# Task instructions:
Read through the entries below and copy each line where "linecap" turns up.

○ ○ ○

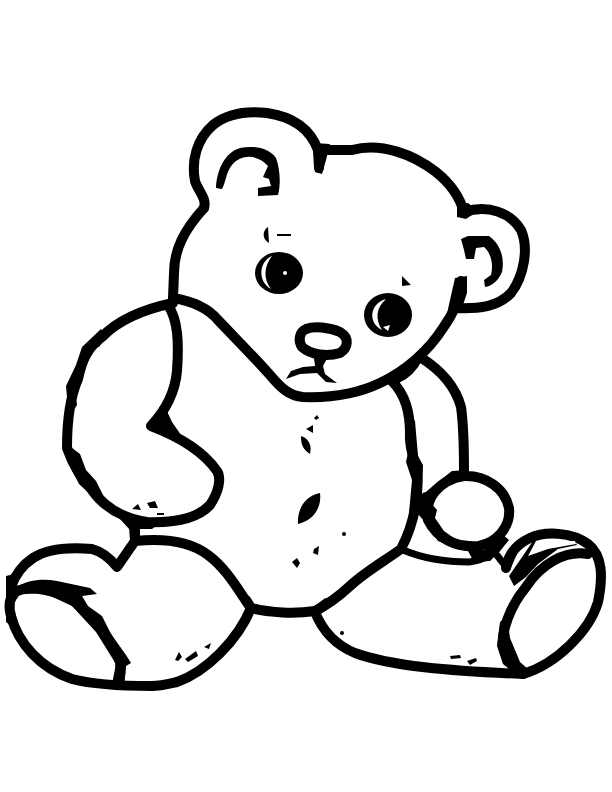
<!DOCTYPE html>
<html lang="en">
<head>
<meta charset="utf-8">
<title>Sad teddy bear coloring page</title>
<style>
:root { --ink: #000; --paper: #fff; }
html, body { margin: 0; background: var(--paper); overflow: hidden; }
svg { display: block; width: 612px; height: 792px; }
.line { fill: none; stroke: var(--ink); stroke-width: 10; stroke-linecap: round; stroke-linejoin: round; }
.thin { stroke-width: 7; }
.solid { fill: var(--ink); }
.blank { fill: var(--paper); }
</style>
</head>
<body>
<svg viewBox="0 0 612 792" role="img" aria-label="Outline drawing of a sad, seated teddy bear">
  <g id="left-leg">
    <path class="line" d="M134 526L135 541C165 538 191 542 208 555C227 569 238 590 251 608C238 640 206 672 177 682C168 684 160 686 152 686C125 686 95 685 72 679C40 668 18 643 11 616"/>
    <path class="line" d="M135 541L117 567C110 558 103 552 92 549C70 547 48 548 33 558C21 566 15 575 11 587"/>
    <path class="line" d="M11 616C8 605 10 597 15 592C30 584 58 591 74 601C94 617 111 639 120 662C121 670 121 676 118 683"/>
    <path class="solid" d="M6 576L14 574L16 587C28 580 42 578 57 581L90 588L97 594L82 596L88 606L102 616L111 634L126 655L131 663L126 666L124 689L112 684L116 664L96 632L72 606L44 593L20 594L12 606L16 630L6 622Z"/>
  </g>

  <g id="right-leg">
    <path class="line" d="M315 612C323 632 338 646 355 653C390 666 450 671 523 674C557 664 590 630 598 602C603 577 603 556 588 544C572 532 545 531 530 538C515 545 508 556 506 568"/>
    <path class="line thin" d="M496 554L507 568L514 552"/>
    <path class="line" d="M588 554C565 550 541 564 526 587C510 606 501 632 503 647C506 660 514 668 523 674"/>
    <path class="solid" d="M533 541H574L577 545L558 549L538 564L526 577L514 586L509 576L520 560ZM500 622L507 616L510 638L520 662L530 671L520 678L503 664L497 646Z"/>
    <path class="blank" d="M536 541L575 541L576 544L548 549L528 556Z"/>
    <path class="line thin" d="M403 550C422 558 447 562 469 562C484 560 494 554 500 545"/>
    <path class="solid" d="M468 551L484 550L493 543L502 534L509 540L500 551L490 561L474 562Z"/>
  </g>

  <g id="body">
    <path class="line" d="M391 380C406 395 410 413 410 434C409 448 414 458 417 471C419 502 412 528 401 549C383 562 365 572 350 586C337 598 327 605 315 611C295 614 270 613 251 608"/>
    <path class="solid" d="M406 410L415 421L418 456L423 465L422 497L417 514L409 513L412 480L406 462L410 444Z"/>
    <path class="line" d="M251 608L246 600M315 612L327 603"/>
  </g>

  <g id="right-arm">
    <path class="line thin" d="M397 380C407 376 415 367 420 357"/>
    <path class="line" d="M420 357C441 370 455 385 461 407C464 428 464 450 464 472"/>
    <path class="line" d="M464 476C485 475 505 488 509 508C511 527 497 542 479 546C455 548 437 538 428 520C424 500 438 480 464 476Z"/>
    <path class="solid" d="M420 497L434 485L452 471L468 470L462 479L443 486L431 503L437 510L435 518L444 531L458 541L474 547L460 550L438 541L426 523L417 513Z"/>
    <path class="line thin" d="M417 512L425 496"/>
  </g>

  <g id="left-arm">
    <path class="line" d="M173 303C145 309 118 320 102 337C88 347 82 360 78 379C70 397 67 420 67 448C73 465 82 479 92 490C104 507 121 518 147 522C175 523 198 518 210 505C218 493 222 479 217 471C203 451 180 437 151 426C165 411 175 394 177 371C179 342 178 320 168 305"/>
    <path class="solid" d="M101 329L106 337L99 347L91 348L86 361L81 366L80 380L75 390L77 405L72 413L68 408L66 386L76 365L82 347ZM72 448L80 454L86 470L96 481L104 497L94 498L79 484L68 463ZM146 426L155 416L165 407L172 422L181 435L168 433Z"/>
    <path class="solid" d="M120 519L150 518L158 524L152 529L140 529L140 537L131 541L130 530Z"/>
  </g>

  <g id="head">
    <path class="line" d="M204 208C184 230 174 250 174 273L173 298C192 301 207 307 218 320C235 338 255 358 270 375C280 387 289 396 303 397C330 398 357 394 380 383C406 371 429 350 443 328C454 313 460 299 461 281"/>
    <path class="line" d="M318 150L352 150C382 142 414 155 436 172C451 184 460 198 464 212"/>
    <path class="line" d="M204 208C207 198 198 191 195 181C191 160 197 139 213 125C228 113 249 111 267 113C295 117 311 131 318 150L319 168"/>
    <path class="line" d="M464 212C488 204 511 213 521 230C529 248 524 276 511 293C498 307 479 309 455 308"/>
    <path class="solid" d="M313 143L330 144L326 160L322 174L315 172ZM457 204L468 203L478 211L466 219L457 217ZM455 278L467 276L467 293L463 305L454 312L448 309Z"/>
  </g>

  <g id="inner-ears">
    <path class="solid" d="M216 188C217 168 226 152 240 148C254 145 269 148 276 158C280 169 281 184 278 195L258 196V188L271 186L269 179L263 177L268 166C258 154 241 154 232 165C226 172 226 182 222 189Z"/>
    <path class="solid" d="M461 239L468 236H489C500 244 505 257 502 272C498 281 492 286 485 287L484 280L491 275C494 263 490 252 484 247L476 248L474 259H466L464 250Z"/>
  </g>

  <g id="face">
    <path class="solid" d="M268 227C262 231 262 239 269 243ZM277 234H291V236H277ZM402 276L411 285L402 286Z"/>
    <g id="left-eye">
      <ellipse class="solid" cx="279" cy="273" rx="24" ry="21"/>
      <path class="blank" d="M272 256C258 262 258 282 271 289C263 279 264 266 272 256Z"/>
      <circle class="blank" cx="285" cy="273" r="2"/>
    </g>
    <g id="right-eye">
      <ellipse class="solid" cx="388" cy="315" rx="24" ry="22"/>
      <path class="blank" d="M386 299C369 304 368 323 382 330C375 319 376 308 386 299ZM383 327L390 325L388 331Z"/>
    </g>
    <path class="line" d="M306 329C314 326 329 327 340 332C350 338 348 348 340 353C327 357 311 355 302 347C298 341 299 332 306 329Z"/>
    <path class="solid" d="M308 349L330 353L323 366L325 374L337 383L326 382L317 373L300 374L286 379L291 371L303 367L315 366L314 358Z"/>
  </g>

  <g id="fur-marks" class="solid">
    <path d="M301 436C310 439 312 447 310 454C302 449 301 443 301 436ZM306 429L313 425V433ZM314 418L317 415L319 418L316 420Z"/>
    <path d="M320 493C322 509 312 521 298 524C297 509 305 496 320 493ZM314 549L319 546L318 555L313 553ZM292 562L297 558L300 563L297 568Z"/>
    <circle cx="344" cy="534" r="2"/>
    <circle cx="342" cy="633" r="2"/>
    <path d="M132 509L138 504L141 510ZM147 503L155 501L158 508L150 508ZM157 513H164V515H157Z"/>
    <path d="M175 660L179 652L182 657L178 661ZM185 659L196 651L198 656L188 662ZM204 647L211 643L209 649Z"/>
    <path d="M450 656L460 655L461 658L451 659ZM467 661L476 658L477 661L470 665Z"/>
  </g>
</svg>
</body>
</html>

○ ○ ○

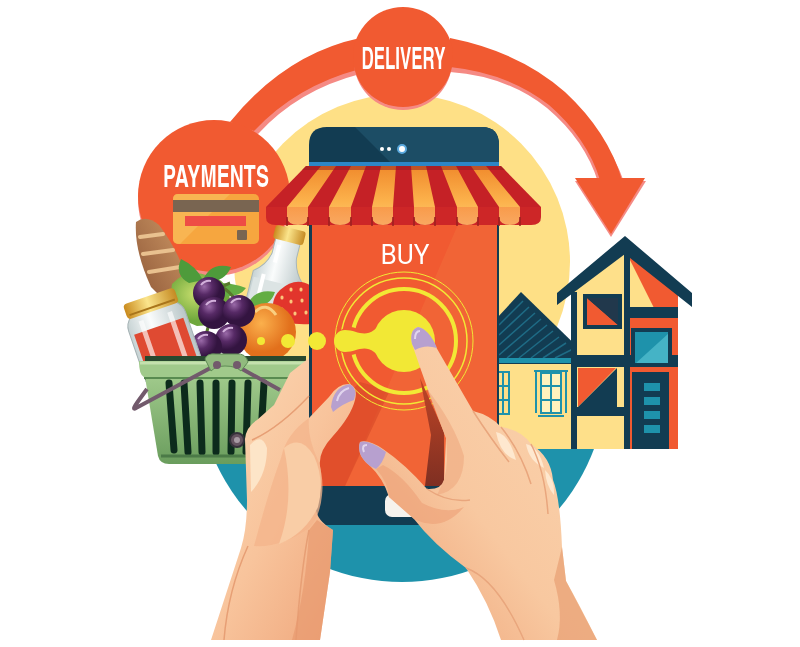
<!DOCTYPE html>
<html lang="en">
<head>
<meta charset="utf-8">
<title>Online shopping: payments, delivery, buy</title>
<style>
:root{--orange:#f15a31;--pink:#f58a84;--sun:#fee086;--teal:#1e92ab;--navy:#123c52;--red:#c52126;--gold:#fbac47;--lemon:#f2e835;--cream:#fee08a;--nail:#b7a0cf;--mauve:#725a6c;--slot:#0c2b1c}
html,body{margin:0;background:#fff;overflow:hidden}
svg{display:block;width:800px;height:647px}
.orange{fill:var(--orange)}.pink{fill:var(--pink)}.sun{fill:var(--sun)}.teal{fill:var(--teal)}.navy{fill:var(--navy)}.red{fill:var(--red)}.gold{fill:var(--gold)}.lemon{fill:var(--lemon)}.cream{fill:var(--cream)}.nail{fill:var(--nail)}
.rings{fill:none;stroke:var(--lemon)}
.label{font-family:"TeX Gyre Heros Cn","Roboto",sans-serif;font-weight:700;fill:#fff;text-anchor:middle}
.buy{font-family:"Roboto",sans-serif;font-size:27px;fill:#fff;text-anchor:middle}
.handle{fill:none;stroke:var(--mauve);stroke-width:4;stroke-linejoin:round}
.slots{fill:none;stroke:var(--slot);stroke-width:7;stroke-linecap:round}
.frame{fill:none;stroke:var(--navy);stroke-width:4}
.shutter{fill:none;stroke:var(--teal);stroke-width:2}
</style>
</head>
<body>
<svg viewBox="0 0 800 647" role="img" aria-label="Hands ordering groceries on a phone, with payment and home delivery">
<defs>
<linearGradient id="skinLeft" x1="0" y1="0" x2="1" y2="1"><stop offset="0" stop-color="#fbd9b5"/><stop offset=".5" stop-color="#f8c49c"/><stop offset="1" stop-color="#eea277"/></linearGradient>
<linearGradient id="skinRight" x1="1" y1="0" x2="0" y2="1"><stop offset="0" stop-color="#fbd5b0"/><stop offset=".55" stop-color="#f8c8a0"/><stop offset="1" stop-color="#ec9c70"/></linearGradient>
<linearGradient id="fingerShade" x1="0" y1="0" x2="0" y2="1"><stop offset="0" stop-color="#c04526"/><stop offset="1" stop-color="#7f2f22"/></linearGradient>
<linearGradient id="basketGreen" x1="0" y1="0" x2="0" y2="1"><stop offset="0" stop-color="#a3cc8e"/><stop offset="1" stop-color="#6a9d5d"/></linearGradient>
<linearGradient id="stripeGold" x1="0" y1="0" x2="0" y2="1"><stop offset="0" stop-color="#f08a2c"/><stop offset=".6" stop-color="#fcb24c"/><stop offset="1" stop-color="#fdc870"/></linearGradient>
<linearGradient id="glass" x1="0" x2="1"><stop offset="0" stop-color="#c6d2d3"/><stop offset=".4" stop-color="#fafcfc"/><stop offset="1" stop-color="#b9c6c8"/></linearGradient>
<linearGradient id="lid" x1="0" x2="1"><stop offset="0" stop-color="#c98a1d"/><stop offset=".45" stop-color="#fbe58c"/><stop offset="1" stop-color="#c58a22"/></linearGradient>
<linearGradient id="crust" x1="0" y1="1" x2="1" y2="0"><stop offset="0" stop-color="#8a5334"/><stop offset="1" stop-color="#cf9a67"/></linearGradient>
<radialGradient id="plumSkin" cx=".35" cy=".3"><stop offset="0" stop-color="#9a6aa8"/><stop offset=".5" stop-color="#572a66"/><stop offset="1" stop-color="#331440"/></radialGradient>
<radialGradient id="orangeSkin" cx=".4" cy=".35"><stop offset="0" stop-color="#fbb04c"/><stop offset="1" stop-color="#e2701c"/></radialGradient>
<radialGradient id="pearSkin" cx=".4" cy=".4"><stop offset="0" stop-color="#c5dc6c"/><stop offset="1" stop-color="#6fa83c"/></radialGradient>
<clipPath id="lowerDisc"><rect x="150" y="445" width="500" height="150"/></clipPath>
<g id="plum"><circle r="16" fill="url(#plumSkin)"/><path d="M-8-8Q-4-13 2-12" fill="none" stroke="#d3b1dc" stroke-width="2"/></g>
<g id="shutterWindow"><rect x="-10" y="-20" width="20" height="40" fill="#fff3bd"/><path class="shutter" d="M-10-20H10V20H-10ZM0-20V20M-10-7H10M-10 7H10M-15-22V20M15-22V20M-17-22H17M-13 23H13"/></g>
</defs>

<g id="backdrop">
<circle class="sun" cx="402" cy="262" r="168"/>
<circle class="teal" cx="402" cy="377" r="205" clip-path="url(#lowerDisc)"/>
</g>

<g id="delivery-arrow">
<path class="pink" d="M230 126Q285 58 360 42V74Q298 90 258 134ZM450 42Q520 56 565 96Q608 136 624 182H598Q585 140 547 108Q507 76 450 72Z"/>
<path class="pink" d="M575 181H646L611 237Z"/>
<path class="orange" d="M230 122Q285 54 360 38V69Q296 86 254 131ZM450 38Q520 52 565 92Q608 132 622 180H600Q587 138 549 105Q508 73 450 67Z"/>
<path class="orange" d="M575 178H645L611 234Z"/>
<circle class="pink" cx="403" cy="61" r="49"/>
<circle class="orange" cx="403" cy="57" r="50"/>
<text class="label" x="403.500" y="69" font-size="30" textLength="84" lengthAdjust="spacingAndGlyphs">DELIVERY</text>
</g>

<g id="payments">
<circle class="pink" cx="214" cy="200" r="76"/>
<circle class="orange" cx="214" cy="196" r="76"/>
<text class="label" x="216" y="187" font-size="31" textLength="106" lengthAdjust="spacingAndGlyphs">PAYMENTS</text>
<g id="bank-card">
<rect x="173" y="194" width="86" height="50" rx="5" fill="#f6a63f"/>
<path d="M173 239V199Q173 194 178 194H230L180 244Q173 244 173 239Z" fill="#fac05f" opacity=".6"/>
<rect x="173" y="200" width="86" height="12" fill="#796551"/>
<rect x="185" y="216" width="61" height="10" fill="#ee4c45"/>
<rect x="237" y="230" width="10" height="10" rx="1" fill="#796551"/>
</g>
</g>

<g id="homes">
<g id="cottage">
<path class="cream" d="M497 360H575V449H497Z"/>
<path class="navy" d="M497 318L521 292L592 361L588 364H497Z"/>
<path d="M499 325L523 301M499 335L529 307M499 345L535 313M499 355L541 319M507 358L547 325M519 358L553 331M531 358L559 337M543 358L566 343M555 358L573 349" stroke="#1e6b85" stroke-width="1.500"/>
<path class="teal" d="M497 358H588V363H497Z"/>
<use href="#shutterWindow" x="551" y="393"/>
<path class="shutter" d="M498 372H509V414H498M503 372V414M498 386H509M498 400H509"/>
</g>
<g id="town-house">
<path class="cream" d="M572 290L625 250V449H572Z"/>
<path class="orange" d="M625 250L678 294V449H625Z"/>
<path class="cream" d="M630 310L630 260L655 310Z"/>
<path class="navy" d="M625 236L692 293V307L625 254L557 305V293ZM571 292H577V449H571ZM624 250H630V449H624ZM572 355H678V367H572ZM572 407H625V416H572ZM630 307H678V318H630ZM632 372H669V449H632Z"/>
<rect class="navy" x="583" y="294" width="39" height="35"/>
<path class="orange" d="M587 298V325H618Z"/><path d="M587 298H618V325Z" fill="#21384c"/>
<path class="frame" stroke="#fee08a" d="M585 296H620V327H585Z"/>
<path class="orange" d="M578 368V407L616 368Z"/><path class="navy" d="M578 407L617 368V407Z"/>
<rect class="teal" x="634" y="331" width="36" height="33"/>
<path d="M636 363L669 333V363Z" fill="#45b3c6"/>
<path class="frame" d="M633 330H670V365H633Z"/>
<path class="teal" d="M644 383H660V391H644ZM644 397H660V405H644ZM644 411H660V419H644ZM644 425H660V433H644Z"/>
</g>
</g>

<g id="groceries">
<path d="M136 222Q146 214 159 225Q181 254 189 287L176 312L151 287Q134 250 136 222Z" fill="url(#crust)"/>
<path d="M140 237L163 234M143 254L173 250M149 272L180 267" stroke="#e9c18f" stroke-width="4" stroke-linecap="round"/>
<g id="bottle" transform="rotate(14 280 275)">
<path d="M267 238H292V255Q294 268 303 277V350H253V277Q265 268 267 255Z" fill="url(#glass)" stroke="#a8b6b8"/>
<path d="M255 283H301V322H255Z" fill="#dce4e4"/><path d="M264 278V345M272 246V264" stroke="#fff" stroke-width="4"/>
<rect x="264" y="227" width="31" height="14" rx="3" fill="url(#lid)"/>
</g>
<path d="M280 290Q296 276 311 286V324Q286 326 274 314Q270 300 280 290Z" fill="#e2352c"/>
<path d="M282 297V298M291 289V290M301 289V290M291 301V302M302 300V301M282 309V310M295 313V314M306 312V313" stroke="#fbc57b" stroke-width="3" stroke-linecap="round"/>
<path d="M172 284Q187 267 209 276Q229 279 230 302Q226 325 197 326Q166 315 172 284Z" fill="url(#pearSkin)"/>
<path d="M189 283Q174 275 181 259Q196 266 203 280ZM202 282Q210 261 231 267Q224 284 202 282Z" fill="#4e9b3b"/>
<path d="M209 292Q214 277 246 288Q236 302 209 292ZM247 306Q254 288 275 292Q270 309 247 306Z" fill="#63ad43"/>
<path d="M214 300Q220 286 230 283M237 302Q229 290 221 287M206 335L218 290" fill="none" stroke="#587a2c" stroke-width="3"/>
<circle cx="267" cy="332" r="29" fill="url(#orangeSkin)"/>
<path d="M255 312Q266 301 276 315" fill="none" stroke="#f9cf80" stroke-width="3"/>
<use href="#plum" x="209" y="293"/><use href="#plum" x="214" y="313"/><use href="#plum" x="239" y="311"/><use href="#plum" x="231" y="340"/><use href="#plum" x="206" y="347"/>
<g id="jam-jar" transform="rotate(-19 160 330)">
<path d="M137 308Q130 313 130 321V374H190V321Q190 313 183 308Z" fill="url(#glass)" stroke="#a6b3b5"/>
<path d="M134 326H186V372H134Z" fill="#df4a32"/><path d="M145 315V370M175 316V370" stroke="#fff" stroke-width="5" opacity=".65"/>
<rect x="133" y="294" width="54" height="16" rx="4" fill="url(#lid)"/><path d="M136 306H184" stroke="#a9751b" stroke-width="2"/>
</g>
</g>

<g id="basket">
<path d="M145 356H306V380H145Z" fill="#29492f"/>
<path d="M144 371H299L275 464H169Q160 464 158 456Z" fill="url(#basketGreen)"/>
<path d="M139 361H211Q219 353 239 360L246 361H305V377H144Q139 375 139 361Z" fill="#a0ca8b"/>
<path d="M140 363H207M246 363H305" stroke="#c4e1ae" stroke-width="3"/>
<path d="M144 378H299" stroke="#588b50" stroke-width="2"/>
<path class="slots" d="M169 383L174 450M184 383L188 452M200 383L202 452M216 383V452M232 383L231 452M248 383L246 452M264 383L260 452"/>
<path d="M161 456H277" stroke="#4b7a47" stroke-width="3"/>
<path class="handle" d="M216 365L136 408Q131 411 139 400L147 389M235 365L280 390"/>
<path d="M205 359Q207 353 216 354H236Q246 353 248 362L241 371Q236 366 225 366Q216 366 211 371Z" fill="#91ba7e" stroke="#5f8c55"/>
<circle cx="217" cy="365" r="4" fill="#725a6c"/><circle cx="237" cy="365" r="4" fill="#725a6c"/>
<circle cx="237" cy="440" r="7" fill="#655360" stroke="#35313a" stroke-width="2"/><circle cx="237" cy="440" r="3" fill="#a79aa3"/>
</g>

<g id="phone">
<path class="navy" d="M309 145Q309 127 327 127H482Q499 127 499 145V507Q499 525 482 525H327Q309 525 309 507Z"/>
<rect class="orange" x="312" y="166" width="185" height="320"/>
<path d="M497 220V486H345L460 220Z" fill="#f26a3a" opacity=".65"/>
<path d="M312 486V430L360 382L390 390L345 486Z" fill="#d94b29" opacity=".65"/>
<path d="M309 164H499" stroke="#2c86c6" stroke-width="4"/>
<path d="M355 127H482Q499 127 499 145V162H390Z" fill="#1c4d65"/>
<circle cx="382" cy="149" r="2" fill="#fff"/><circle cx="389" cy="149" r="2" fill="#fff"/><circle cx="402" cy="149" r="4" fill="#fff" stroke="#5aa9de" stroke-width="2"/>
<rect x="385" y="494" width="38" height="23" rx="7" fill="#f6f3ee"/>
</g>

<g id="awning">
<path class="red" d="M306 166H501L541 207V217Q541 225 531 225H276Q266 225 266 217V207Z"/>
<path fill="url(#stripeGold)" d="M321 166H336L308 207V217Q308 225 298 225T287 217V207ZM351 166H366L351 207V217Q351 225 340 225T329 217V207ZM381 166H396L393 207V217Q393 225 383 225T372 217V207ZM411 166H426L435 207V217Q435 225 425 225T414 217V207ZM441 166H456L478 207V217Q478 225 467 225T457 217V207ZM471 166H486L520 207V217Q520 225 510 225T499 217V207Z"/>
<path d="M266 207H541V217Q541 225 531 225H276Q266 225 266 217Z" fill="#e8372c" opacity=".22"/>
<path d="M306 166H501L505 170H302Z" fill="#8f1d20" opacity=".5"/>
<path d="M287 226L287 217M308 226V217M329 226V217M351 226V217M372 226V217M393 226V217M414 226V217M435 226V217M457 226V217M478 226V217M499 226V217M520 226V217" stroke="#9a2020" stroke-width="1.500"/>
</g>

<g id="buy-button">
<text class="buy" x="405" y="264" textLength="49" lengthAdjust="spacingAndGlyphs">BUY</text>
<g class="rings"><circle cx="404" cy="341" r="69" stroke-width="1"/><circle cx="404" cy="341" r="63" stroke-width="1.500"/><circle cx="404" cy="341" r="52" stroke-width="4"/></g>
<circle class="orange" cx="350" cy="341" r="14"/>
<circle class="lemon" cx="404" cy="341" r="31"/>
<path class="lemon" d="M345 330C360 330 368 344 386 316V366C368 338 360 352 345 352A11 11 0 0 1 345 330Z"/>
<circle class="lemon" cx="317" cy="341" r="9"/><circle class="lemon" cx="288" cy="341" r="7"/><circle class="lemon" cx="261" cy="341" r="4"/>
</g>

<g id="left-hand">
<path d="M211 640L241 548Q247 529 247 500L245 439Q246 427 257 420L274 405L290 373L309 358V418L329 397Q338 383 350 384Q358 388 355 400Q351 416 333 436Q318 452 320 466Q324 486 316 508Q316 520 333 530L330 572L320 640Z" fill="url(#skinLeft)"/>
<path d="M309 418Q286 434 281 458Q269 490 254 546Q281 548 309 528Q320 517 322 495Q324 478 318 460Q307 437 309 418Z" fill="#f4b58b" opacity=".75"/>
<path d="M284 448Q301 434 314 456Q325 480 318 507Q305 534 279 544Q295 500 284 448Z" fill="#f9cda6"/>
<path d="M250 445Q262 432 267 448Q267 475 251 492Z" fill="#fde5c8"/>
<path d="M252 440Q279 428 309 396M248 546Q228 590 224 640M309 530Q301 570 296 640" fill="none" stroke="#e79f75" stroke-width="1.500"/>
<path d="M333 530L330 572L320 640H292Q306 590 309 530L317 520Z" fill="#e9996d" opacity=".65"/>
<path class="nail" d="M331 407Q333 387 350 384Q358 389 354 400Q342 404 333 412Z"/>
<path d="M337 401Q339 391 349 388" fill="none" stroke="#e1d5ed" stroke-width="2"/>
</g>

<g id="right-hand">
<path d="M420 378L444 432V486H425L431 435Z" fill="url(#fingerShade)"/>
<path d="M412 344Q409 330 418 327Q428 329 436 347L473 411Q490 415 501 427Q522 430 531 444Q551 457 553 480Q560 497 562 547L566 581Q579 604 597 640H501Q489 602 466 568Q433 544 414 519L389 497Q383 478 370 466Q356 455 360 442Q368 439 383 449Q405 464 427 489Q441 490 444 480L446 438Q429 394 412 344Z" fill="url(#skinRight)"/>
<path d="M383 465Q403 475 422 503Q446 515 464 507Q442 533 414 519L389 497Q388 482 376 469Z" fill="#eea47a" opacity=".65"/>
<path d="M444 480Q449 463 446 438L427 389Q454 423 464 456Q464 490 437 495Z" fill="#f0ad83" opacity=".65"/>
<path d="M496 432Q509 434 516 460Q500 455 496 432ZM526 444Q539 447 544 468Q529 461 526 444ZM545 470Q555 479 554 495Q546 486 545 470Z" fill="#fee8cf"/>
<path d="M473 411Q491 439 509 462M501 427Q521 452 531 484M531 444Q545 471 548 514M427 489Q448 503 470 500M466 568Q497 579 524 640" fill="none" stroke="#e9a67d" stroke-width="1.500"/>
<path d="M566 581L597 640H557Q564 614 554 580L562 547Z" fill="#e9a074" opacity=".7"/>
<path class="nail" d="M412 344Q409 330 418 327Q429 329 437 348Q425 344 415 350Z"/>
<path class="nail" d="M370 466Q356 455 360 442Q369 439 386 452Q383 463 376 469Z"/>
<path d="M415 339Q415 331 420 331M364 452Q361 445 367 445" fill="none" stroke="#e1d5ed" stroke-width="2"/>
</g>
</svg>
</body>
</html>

○ ○ ○

# Solution to the problem:
.line { fill: none; stroke: var(--ink); stroke-width: 10; stroke-linecap: round; stroke-linejoin: round; }
.slots{fill:none;stroke:var(--slot);stroke-width:7;stroke-linecap:round}
<path d="M140 237L163 234M143 254L173 250M149 272L180 267" stroke="#e9c18f" stroke-width="4" stroke-linecap="round"/>
<path d="M282 297V298M291 289V290M301 289V290M291 301V302M302 300V301M282 309V310M295 313V314M306 312V313" stroke="#fbc57b" stroke-width="3" stroke-linecap="round"/>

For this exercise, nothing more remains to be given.